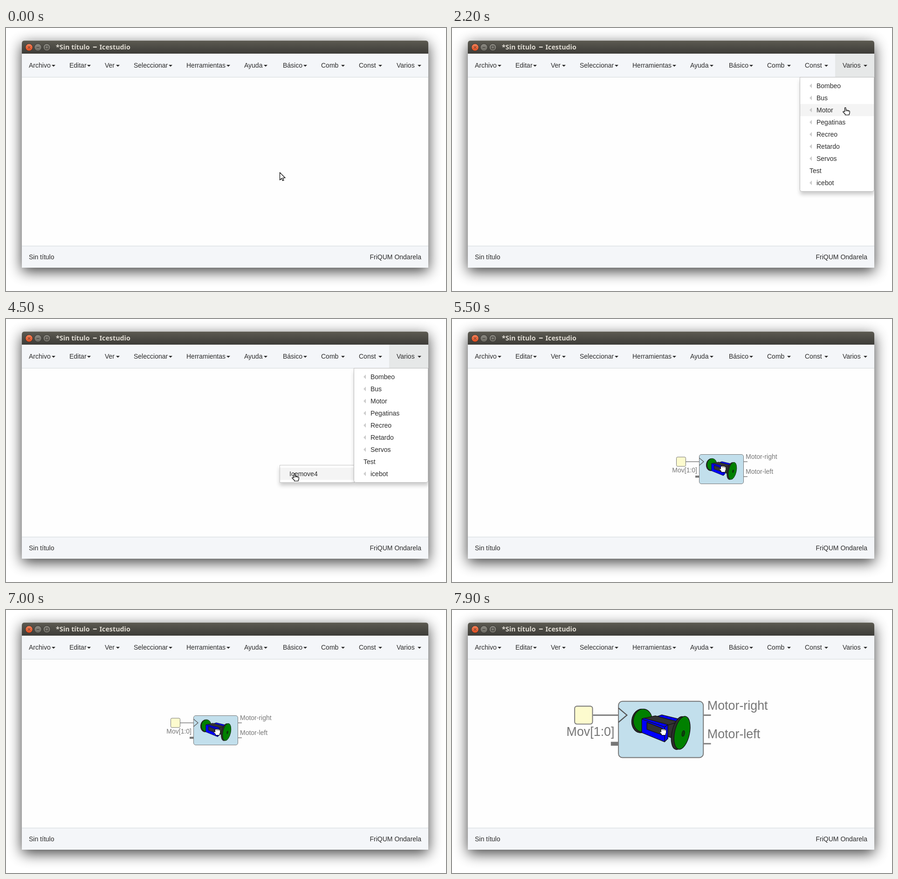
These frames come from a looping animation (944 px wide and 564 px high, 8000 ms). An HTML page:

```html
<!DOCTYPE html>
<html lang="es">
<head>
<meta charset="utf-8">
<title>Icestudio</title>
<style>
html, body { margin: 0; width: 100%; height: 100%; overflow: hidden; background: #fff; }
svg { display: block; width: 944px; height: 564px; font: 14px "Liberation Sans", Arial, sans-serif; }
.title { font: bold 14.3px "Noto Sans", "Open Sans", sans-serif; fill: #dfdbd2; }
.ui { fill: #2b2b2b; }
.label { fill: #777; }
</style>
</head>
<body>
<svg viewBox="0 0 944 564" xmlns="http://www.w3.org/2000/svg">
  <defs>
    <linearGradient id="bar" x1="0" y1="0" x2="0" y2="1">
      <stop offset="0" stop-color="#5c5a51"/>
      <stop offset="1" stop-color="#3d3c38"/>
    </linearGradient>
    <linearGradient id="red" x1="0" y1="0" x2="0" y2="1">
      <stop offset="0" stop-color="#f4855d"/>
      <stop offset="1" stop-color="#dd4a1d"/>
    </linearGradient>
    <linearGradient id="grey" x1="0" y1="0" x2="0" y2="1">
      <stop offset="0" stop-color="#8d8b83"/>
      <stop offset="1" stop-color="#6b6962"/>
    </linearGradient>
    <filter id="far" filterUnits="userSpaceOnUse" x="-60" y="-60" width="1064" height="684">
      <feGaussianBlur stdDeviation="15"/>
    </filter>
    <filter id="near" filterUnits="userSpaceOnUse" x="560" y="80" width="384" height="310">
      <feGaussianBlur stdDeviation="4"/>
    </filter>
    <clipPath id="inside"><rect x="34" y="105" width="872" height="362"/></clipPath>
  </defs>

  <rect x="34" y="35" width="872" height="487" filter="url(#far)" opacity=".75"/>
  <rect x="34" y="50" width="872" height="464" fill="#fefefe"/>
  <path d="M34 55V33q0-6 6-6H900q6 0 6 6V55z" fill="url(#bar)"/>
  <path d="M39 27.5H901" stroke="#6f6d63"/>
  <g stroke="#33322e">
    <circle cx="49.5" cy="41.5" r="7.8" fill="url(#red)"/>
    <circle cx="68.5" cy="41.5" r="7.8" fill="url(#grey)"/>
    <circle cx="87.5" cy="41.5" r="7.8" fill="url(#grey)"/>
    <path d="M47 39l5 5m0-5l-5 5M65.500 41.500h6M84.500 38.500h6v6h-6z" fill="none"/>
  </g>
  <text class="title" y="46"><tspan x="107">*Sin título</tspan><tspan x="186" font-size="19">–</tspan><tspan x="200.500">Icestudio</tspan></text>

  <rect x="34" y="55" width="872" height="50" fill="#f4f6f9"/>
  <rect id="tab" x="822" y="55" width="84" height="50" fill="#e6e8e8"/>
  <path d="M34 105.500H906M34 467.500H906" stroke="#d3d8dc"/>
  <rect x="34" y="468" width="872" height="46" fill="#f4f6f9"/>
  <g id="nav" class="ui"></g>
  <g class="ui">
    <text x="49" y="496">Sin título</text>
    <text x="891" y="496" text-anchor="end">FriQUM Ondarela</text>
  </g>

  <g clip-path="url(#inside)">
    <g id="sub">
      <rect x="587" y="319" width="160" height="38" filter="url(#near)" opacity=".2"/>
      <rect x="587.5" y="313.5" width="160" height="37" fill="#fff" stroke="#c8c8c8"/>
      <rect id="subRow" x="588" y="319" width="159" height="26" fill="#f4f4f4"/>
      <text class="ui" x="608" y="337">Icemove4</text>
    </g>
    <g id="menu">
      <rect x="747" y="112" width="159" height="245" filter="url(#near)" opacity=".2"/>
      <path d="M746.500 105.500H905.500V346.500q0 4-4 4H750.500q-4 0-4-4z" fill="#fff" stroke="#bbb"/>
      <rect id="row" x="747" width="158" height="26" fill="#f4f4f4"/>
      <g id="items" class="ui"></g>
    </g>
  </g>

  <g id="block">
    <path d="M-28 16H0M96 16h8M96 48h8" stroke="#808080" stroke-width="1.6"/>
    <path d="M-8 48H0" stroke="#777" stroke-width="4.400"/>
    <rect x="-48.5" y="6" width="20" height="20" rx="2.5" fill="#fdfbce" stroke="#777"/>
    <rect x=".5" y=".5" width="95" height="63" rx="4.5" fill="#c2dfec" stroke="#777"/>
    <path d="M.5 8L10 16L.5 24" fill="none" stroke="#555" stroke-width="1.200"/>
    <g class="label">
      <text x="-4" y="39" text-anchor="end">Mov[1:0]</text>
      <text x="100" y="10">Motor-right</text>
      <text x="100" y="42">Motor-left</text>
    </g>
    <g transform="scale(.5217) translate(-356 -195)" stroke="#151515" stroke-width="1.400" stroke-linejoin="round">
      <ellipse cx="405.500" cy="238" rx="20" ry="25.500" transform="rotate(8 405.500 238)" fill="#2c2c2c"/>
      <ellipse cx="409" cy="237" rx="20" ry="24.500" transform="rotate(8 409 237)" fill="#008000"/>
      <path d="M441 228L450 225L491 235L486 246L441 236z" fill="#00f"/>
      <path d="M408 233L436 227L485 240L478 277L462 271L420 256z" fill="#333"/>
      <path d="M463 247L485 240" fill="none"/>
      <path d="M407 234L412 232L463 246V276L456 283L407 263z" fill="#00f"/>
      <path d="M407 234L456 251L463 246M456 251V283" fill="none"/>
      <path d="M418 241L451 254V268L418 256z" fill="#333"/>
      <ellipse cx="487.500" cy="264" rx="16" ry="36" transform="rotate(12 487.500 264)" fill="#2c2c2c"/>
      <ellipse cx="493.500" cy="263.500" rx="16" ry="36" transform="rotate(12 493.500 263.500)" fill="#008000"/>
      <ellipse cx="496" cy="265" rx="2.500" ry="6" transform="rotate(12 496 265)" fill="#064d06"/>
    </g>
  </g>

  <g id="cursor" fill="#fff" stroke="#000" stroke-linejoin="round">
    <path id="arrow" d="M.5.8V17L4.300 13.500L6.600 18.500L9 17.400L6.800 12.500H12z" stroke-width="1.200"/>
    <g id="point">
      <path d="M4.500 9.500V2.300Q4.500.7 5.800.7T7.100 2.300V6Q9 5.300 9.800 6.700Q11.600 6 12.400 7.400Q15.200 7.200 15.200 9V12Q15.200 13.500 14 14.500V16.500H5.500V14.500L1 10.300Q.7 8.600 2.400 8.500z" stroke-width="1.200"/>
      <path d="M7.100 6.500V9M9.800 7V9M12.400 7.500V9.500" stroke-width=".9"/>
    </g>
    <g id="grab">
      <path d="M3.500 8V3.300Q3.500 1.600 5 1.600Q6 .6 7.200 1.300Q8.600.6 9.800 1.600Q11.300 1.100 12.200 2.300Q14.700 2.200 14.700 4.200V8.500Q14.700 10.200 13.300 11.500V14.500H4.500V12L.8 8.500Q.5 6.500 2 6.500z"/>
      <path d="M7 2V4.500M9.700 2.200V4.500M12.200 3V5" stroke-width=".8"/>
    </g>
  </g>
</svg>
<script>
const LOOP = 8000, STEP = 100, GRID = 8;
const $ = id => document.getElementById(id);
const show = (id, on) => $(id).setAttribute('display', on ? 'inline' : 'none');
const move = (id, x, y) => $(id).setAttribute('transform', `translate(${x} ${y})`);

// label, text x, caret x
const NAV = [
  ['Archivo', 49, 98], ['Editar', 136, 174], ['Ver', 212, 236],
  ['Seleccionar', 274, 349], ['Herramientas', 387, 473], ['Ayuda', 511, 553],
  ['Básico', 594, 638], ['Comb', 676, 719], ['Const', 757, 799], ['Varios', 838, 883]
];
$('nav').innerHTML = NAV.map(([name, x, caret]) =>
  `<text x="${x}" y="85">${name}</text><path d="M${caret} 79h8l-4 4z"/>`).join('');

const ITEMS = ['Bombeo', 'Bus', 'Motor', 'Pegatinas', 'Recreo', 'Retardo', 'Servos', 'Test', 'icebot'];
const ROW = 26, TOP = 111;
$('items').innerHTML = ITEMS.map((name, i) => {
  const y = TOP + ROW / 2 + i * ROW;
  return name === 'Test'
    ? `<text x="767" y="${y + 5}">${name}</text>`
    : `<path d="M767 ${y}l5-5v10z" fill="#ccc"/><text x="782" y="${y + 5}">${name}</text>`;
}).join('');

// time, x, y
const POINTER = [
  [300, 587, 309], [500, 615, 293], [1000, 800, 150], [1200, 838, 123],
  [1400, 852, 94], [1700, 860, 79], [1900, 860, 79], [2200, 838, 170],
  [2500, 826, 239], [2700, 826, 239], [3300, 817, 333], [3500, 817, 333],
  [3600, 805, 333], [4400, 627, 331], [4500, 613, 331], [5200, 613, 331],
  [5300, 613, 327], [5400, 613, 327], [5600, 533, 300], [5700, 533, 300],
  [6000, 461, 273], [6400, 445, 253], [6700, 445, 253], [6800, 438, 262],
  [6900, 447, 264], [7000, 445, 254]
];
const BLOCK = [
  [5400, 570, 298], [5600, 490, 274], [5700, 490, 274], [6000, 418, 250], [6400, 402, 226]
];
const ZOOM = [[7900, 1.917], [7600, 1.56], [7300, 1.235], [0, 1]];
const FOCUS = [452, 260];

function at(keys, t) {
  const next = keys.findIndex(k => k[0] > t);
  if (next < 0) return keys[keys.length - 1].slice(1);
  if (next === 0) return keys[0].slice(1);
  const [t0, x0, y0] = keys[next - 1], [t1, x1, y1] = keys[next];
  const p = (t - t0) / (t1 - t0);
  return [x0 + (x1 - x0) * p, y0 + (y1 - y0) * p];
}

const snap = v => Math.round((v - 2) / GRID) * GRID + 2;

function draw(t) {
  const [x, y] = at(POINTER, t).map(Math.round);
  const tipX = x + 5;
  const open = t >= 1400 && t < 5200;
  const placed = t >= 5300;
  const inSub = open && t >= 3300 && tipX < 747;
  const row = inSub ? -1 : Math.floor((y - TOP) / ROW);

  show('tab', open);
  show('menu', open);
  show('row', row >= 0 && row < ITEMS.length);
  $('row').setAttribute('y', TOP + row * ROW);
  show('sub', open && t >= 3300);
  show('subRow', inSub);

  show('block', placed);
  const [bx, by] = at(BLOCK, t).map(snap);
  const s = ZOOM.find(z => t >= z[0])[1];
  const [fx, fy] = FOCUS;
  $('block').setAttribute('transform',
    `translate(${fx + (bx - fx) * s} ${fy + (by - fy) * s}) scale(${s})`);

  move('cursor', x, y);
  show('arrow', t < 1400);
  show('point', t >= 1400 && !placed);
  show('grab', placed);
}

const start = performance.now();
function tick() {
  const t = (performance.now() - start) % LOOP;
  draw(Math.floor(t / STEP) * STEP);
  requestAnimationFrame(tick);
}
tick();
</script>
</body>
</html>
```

*****

» **Directions**: Return every line of the material in which the word "next" is found.

» **Solution to this problem**:
  const next = keys.findIndex(k => k[0] > t);
  if (next < 0) return keys[keys.length - 1].slice(1);
  if (next === 0) return keys[0].slice(1);
  const [t0, x0, y0] = keys[next - 1], [t1, x1, y1] = keys[next];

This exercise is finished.